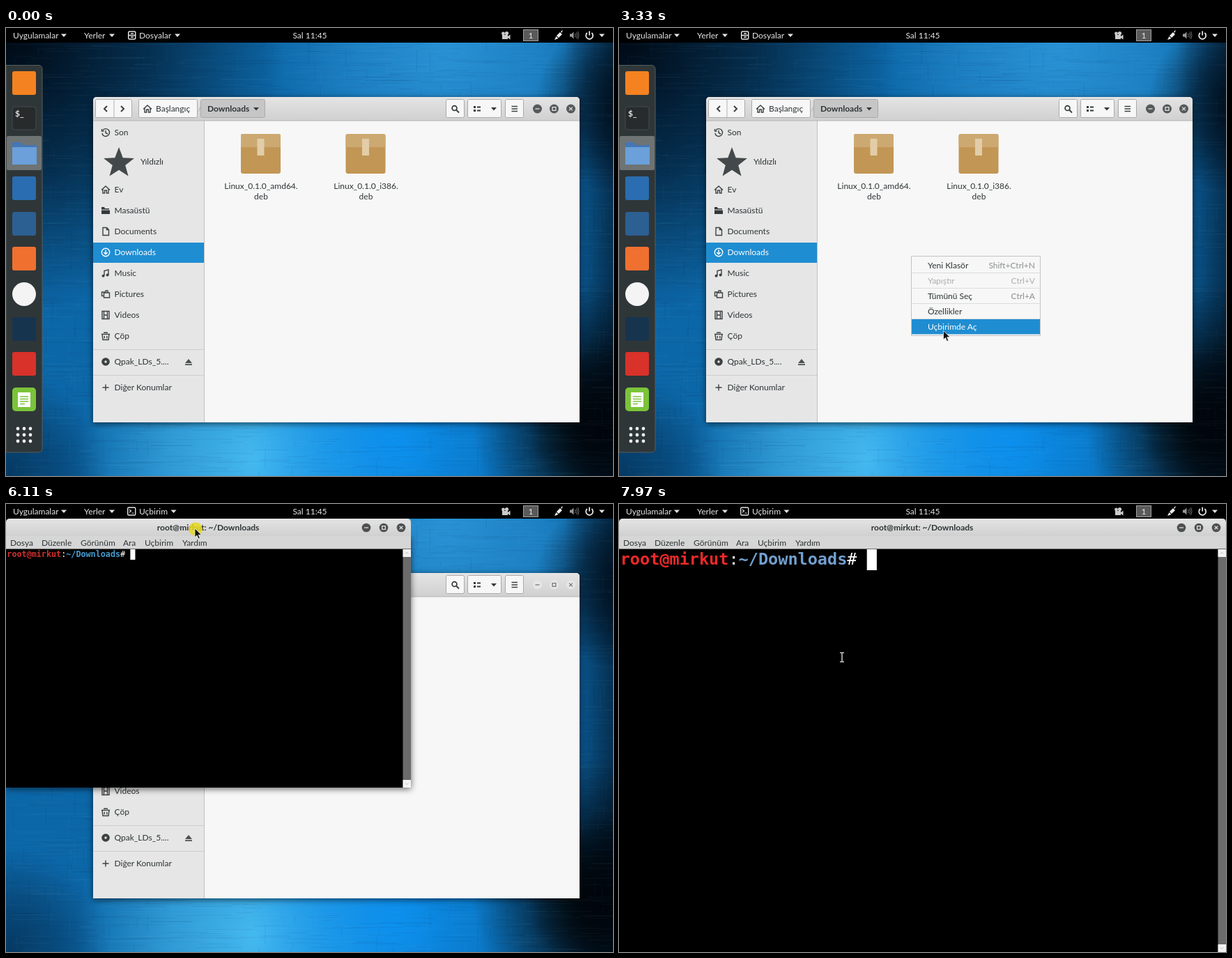
An HTML page with a canvas that plays this animation: 871x643 px, repeating every 8 s.

```html
<!DOCTYPE html>
<html lang="tr">
<head>
<meta charset="utf-8">
<title>Masaüstü</title>
<style>
html, body { margin: 0; width: 100%; height: 100%; overflow: hidden; background: #000; }
canvas, svg { position: absolute; left: 0; top: 0; }
svg text { font: 12px Lato, "Noto Sans", sans-serif; fill: #2e3436; white-space: pre; }
svg .b { font-weight: bold; }
svg .m { text-anchor: middle; }
svg .e { text-anchor: end; }
svg .light { fill: #e4e4e4; }
svg .dim { fill: #8b8e8f; }
svg .off { fill: #acaeae; }
svg .on { fill: #fff; }
#prompt { font-family: "DejaVu Sans Mono", monospace; fill: #fff; }
.ln { fill: none; stroke: #3c4142; stroke-width: 1.4; }
.btn { fill: #f7f7f7; stroke: #aaa; }
.shadow { filter: drop-shadow(0 2px 5px rgba(0,0,0,.6)); }
</style>
</head>
<body>
<canvas id="wall" width="871" height="643"></canvas>
<svg id="stage" width="871" height="643" viewBox="0 0 871 643"></svg>
<script>
const W = 871, H = 643, LOOP = 8000;
const $ = id => document.getElementById(id);

// ---------- markup helpers ----------
const text = (x, y, s, c = '') => `<text x="${x}" y="${y}" class="${c}">${s}</text>`;
const rect = (x, y, w, h, fill, more = '') =>
  `<rect x="${x}" y="${y}" width="${w}" height="${h}" ${fill ? `fill="${fill}"` : ''} ${more}/>`;
const circle = (x, y, r, fill, more = '') => `<circle cx="${x}" cy="${y}" r="${r}" fill="${fill}" ${more}/>`;
const path = (d, fill, more = '') => `<path d="${d}" fill="${fill}" ${more}/>`;
const line = (d, more = '') => `<path class="ln" d="${d}" ${more}/>`;
const caret = (x, y, c) => path(`M${x} ${y}h8l-4 4.5z`, c);
const at = (x, y, s) => `<g transform="translate(${x} ${y})">${s}</g>`;
const button = (x, w, more = '') => rect(x + .5, 102.5, w, 26, '', `class="btn" rx="2" ${more}`);
const controls = (fill, sign) => [0, 24, 48].map((x, i) =>
  circle(x, 0, 6.5, fill) + path(['M-3 0h6', 'M-2.4 -2.4h4.8v4.8h-4.8z', 'M-2.4-2.4l4.8 4.8m0-4.8l-4.8 4.8'][i],
    'none', `stroke="${sign}" stroke-width="1.3" transform="translate(${x} 0)"`)).join('');

// ---------- wallpaper ----------
function paintWall() {
  const c = $('wall').getContext('2d');
  const fill = g => { c.fillStyle = g; c.fillRect(0, 0, W, H); };
  const glow = (x, y, r, rgb, a) => {
    const g = c.createRadialGradient(x, y, 0, x, y, r);
    g.addColorStop(0, `rgba(${rgb},${a})`);
    g.addColorStop(.5, `rgba(${rgb},${a * .6})`);
    g.addColorStop(1, `rgba(${rgb},0)`);
    fill(g);
  };
  fill('#0c67a8');
  glow(630, 30, 260, '50,160,228', .75);
  glow(360, 620, 260, '72,190,245', .95);
  glow(560, 600, 210, '10,146,244', .9);
  glow(0, 10, 400, '0,8,18', 1);
  glow(0, 643, 150, '0,25,50', .6);
  glow(880, 570, 210, '0,0,0', 1);
  glow(880, 570, 130, '0,0,0', 1);
  glow(890, 110, 130, '0,10,20', .9);
  const edge = c.createLinearGradient(800, 0, W, 0);
  edge.addColorStop(0, 'rgba(0,10,22,0)');
  edge.addColorStop(1, 'rgba(0,10,22,.6)');
  fill(edge);
  let seed = 7;
  const rnd = () => (seed = seed * 16807 % 2147483647) / 2147483647;
  for (let i = 0; i < 2600; i++) {
    c.fillStyle = i % 2 ? 'rgba(0,20,50,.07)' : 'rgba(150,215,255,.045)';
    const len = 10 + rnd() * 70, x = rnd() * W, y = rnd() * H;
    i % 5 ? c.fillRect(x, y, len, 1) : c.fillRect(x, y, 1, len * .5);
  }
}

// ---------- desktop parts ----------
const dock = () => {
  const tile = (y, c) => rect(9, y - 17, 34, 34, c, 'rx="3"');
  let dots = '';
  for (let i = 0; i < 9; i++) dots += circle(17 + i % 3 * 9, 575 + (i / 3 | 0) * 9, 2.4, '#eee');
  return path('M0 53.5H47a5 5 0 0 1 5 5V604a5 5 0 0 1-5 5H0z', '#2f3638', 'stroke="#555c5e"') +
    rect(1, 155, 50, 49, '#fff', 'id="active" fill-opacity=".3" rx="2"') +
    tile(79, '#f58220') +
    rect(9, 113, 34, 33, '#272b2c', 'rx="4" stroke="#454a4b"') + text(13, 127, '$_', 'b light') +
    path('M9 164h12l3 4h20v28H9z', '#4377b5') + path('M9 171H44V196H9z', '#6ba0da') +
    tile(230, '#2a6db0') + tile(281, '#2c5f92') + tile(331, '#f07030') +
    circle(26, 382, 17, '#f4f4f4') + tile(432, '#17344f') + tile(482, '#d8322a') +
    rect(9, 516, 34, 34, '#7bc43a', 'rx="5"') + rect(17, 523, 18, 21, '#fff') +
    path('M20 529h12M20 532.5h12M20 536h12M20 539.5h7', 'none', 'stroke="#7bc43a" stroke-width="1.4"') + dots;
};

const star = r => 'M' + Array.from({ length: 10 }, (_, i) => {
  const a = i * Math.PI / 5, k = i % 2 ? r * .42 : r;
  return `${(k * Math.sin(a)).toFixed(1)} ${(-k * Math.cos(a)).toFixed(1)}`;
}).join('L') + 'z';

const house = line('M-6 .5L0-5 6 .5M-4-1V5H-1.4V1H1.4V5H4V-1');

const places = [
  [150, 'Son', line('M-4-3.5A5.4 5.4 0 1 1-5.2 1M-5.5-5v3h3M0-3V.5L3 2')],
  [232, 'Ev', house],
  [262, 'Masaüstü', path('M-6-5h4l1 2h6v1.5H-6zM-6-.5H6V5H-6z', '#33393a')],
  [292, 'Documents', line('M-4-5.5H1.5L4.5-2.5V5.5H-4zM1.5-5.5v3h3')],
  [322, 'Downloads', line('M0-3.5V2.5M-2.6 0L0 2.8 2.6 0', 'style="stroke:#fff"') +
    circle(0, 0, 5.7, 'none', 'stroke="#fff" stroke-width="1.4"')],
  [352, 'Music', line('M-2 3.5V-3.5L4-5V2') + circle(-3.5, 3.7, 2, '#3c4142') + circle(2.6, 2.4, 2, '#3c4142')],
  [382, 'Pictures', line('M-2.5-2H5.5V5H-2.5zM-2.5 2.5H-5.5V-3H-1M0-2V-5h3v3')],
  [412, 'Videos', line('M-5-5.5H5V5.5H-5zM-2.5-5.5v11M2.5-5.5v11M-2.5 0h5')],
  [442, 'Çöp', line('M-5-2.5H5L4 5.5H-4zM-6-2.5H6M-3-4.8H3M-1.8 0v3.5M1.8 0v3.5')],
  [479, 'Qpak_LDs_5....', circle(0, 0, 5.8, '#3c4142') + circle(0, 0, 1.7, '#e6e6e6')],
  [516, 'Diğer Konumlar', line('M-4.5 0H4.5M0-4.5V4.5')]
];

const deb = (x, arch) => rect(x - 28.5, 152, 57, 57, '#c29655', 'rx="3"') +
  path(`M${x - 28.5} 171v-16a3 3 0 0 1 3-3h51a3 3 0 0 1 3 3v16z`, '#cda972') +
  rect(x - 5, 159, 10, 24, '#e2cda8') +
  text(x + .5, 231, `Linux_0.1.0_${arch}.`, 'm') + text(x + .5, 246, 'deb', 'm');

const files = () =>
  path('M125 566V104a5 5 0 0 1 5-5H818a5 5 0 0 1 5 5V566z', '#f7f7f7', 'class="shadow"') +
  path('M125 133V104a5 5 0 0 1 5-5H818a5 5 0 0 1 5 5V133z', 'url(#bar)') +
  rect(125, 133, 159, 433, '#e6e6e6') + rect(284, 133, 1, 433, '#c0c0c0') + rect(125, 132.5, 698, 1, '#b4b4b4') +
  button(128, 52) + rect(154.5, 103, 1, 26, '#b4b4b4') +
  line('M145 112l-4 4 4 4M165 112l4 4-4 4', 'style="stroke-width:2"') +
  button(190, 84) + at(203, 116, house) + text(215, 120, 'Başlangıç') + text(275.5, 120, '/', 'off') +
  button(279, 92, 'style="fill:#c6c6c6"') + text(289, 120, 'Downloads', 'b') + caret(355, 114, '#33393a') +
  button(631, 26) + line('M646 117.5l4 4', 'style="stroke-width:2"') +
  circle(643.5, 115, 3.4, 'none', 'stroke="#33393a" stroke-width="1.7"') +
  button(662, 48) + path('M671 112h3v3h-3zM671 117h3v3h-3zM676 112.5h5v2h-5zM676 117.5h5v2h-5z', '#33393a') +
  caret(696, 114, '#33393a') +
  button(716, 26) + line('M725.5 112.5h8.5M725.5 116h8.5M725.5 119.5h8.5', 'style="stroke-width:1.7"') +
  `<g id="ctlOn">${at(762.5, 116, controls('#55595a', '#e4e4e4'))}</g>` +
  `<g id="ctlOff">${at(762.5, 116, controls('#e6e6e6', '#777'))}</g>` +
  rect(125, 308, 159, 29, '#1f8dd1') +
  places.map(([y, s, icon]) => at(143, y, icon) + text(155.5, y + 4, s, y === 322 ? 'on' : '')).join('') +
  at(162, 194, path(star(23), '#43494a')) + text(193, 196, 'Yıldızlı') +
  rect(125, 461, 159, 1, '#cdcdcd') + rect(125, 498, 159, 1, '#cdcdcd') +
  path('M257 481l5-6 5 6zM257 482.3h10v1.7h-10z', '#4c5152') +
  deb(365.5, 'amd64') + deb(516, 'i386');

const items = [['Yeni Klasör', 'Shift+Ctrl+N'], ['Yapıştır', 'Ctrl+V'], ['Tümünü Seç', 'Ctrl+A'], ['Özellikler', ''], ['Uçbirimde Aç', '']];
const menu = () => rect(419.5, 327.5, 185, 114, '#f7f7f7', 'stroke="#c3c3c3"') +
  items.map(([s, key], i) => {
    const y = 329 + i * 22;
    return (i ? rect(420, y, 184, 1, '#dcdcdc') : '') +
      rect(420, y + 1, 184, 21.5, '#1f8dd1', 'class="hover"') +
      text(443, y + 16, s, i === 1 ? 'off' : 'item') + text(597, y + 16, key, i === 1 ? 'off e' : 'dim e');
  }).join('');

const terminal = () =>
  rect(0, 46, 581, 361, '#000', 'id="body" class="shadow"') + rect(581, 21, 9, 26, '#000', 'id="gap"') +
  path('', 'url(#bar)', 'id="head"') + rect(0, 46, 581, 18.5, '#d6d6d6', 'id="menubar"') +
  text(290, 38, 'root@mirkut: ~/Downloads', 'b m').replace('<text', '<text id="title"') +
  `<g id="ctl">${[0, 25, 50].map((x, i) => circle(x, 34, 6.3, '#4d5152') +
    path(['M-3 0h6', 'M-2.3-2.3h4.6v4.6h-4.6z', 'M-2.3-2.3l4.6 4.6m0-4.6l-4.6 4.6'][i], 'none',
      `stroke="#e0e0e0" stroke-width="1.3" transform="translate(${x} 34)"`)).join('')}</g>` +
  [[6, 'Dosya'], [51, 'Düzenle'], [107, 'Görünüm'], [168, 'Ara'], [199, 'Uçbirim'], [253, 'Yardım']]
    .map(([x, s]) => text(x, 60, s)).join('') +
  `<g id="scroll">${rect(0, 65, 11.5, 400, '#6b6b6b', 'id="trough"') + rect(0, 65, 11.5, 11, '#f2f2f2') +
    path('M3.5 71.5l2.2-2.2 2.2 2.2', 'none', 'stroke="#bbb"')}<g id="down">${rect(0, -11, 11.5, 11, '#f2f2f2') +
    path('M3.5 -6.5l2.2 2.2 2.2-2.2', 'none', 'stroke="#bbb"')}</g></g>` +
  '<text id="prompt"><tspan id="user" class="b">root@mirkut</tspan>:<tspan id="dir" class="b">~/Downloads</tspan>#</text>' +
  rect(0, 65, 8, 15, '#fff', 'id="block"');

const topbar = () => rect(0, 0, W, 21, '#000') +
  text(10, 15, 'Uygulamalar', 'light') + caret(79, 8.5, '#e4e4e4') +
  text(112, 15, 'Yerler', 'light') + caret(148, 8.5, '#e4e4e4') +
  `<g id="appFiles">${rect(175.7, 5, 10, 11, 'none', 'rx="1.5" stroke="#e4e4e4" stroke-width="1.5"') +
    path('M176 10.5h10M179 8h4M179 13h4', 'none', 'stroke="#e4e4e4" stroke-width="1.3"') +
    text(191, 15, 'Dosyalar', 'light') + caret(242, 8.5, '#e4e4e4')}</g>` +
  `<g id="appTerm">${rect(174.7, 5, 11, 11, 'none', 'rx="1.5" stroke="#e4e4e4" stroke-width="1.4"') +
    path('M177 8l2.5 2-2.5 2M180.5 13h3', 'none', 'stroke="#e4e4e4" stroke-width="1.2"') +
    text(191, 15, 'Uçbirim', 'light') + caret(236.5, 8.5, '#e4e4e4')}</g>` +
  text(436, 15, 'Sal 11:45', 'm light') +
  circle(713.5, 8, 2.4, '#ccc') + circle(718.5, 7.5, 2.6, '#ccc') + rect(712, 10, 8, 6, '#ccc') + path('M720 12l3.5-2.5v7l-3.5-2.5z', '#ccc') +
  rect(742.5, 2.5, 21, 16, '#5a5a5a', 'stroke="#a0a0a0"') + text(753, 15, '1', 'm light') +
  path('M787 17l2.5-5 3 3zM790 11l5-5 3 3-5 5zM796 5l3-2-1.5 4z', '#eee') +
  path('M809 8.5h2.5l3-3v10l-3-3H809z', '#999') + path('M816.5 8q1.5 2.5 0 5M818.5 6.5q2.5 4 0 8M820.5 5q3 5.5 0 11', 'none', 'stroke="#777"') +
  path('M834 7a5 5 0 1 0 6.4 0M837.2 4.5v6', 'none', 'stroke="#eee" stroke-width="1.7"') + caret(851, 8.5, '#e4e4e4');

const pointer = () => circle(1, 1, 9.7, '#e8d81c', 'id="halo" fill-opacity=".85"') +
  path('M0 0V12.8L3 10 5 15 7.2 14 5.2 9.3H9.4z', '#111', 'id="arrow" stroke="#fff" stroke-width=".7"') +
  `<g id="beam" fill="none">${['#222" stroke-width="3', '#ddd" stroke-width="1.2'].map(s =>
    `<path d="M-3-6.5H3M-3 6.5H3M0-6V6" stroke="${s}"/>`).join('')}</g>`;

$('stage').innerHTML =
  '<defs><linearGradient id="bar" x2="0" y2="1"><stop stop-color="#e4e4e4"/><stop offset="1" stop-color="#d0d0d0"/></linearGradient></defs>' +
  [['files', files], ['dock', dock], ['menu', menu], ['term', terminal], ['top', topbar], ['mouse', pointer]]
    .map(([id, make]) => `<g id="${id}">${make()}</g>`).join('');
paintWall();

// ---------- timeline ----------
// start, end, steps, from x, from y, to x, to y
const moves = [
  [300, 850, 7, 735, 612, 424, 329],
  [2090, 2170, 1, 421, 328, 418.5, 327.5],
  [2790, 3100, 4, 424, 345, 463, 435],
  [3330, 3330, 1, 465.5, 434.5, 465.5, 434.5],
  [4950, 5730, 10, 461, 425, 274, 48],
  [5810, 5890, 1, 272, 40, 271, 35],
  [6340, 6570, 3, 276, 58, 320, 220]
];
const clicks = [[850, 1080], [2320, 2390], [3860, 4030], [5960, 6040], [6110, 6190]];
const blinks = [5020, 5610, 6235, 6800, 7430, 7970];
const zooms = [[0, 7.08], [7120, 8.65], [7430, 10.2], [7580, 11.85], [7810, 14.16]];

const last = (rows, t) => rows.filter(r => t >= r[0]).pop();
const show = (id, on) => $(id).setAttribute('visibility', on ? 'inherit' : 'hidden');
const set = (id, attrs) => { for (const k in attrs) $(id).setAttribute(k, attrs[k]); };

function mouseAt(t) {
  const m = last(moves, t);
  if (!m) return null;
  const [a, b, n, x0, y0, x1, y1] = m;
  const p = b > a ? Math.min(1, Math.floor((t - a) / (b - a) * n + .05) / n) : 1;
  const k = p * p * (3 - 2 * p);
  return [x0 + (x1 - x0) * k, y0 + (y1 - y0) * k];
}

function layoutTerm(t) {
  const w = t < 6190 ? 581 : W, h = t < 6190 ? 407 : H, hw = t < 6270 ? 581 : W;
  set('body', { width: w, height: h - 46 });
  set('menubar', { width: w });
  set('head', { d: `M0 46V26a5 5 0 0 1 5-5H${hw - 5}a5 5 0 0 1 5 5V46z` });
  set('title', { x: hw / 2 - .5 });
  set('ctl', { transform: `translate(${hw - 64} 0)` });
  set('scroll', { transform: `translate(${w - 11.5} 0)` });
  set('trough', { height: h - 65 });
  set('down', { transform: `translate(0 ${h})` });
  show('gap', w > hw);

  const cell = last(zooms, t)[1], size = cell / .602, x = 1 + cell * .05, big = t >= 7120;
  $('prompt').style.fontSize = size + 'px';
  set('prompt', { x, y: 65 + size * .94 });
  $('user').style.fill = big ? '#ef2929' : '#d0302c';
  $('dir').style.fill = big ? '#729fcf' : '#459cd0';
  set('block', { x: x + cell * 25, width: cell, height: cell * 2.12 });
  show('block', blinks.filter(b => t >= b).length % 2 === 0);
}

function draw(t) {
  const termOpen = t >= 4640, focusTerm = t >= 4490, pos = mouseAt(t);
  show('dock', !termOpen);
  show('active', !focusTerm);
  show('appFiles', !focusTerm);
  show('appTerm', focusTerm);
  show('ctlOn', !termOpen);
  show('ctlOff', termOpen);
  show('files', t < 6190);
  show('menu', t >= 2390 && t < 4030);
  show('term', termOpen);
  layoutTerm(t);

  const row = pos && t >= 2790 ? Math.min(4, Math.floor((pos[1] - 329) / 22)) : -1;
  document.querySelectorAll('.hover').forEach((el, i) =>
    el.setAttribute('visibility', i === row && i !== 1 ? 'inherit' : 'hidden'));
  document.querySelectorAll('.item').forEach((el, i) =>
    el.style.fill = (i ? i + 1 : 0) === row ? '#fff' : '');

  show('mouse', pos);
  if (!pos) return;
  const [x, y] = pos;
  const beam = termOpen && y > 65 && (t >= 6190 || (y < 407 && x < 569));
  set('mouse', { transform: `translate(${x} ${y})` });
  show('arrow', !beam);
  show('beam', beam);
  show('halo', clicks.some(([a, b]) => t >= a && t < b));
}

const start = performance.now();
function tick() {
  draw((performance.now() - start) % LOOP);
  requestAnimationFrame(tick);
}
tick();
</script>
</body>
</html>
```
==================================================
### The problem
Reply with nothing but the number of lines in the listing that include "function".

### Answer for this exercise
5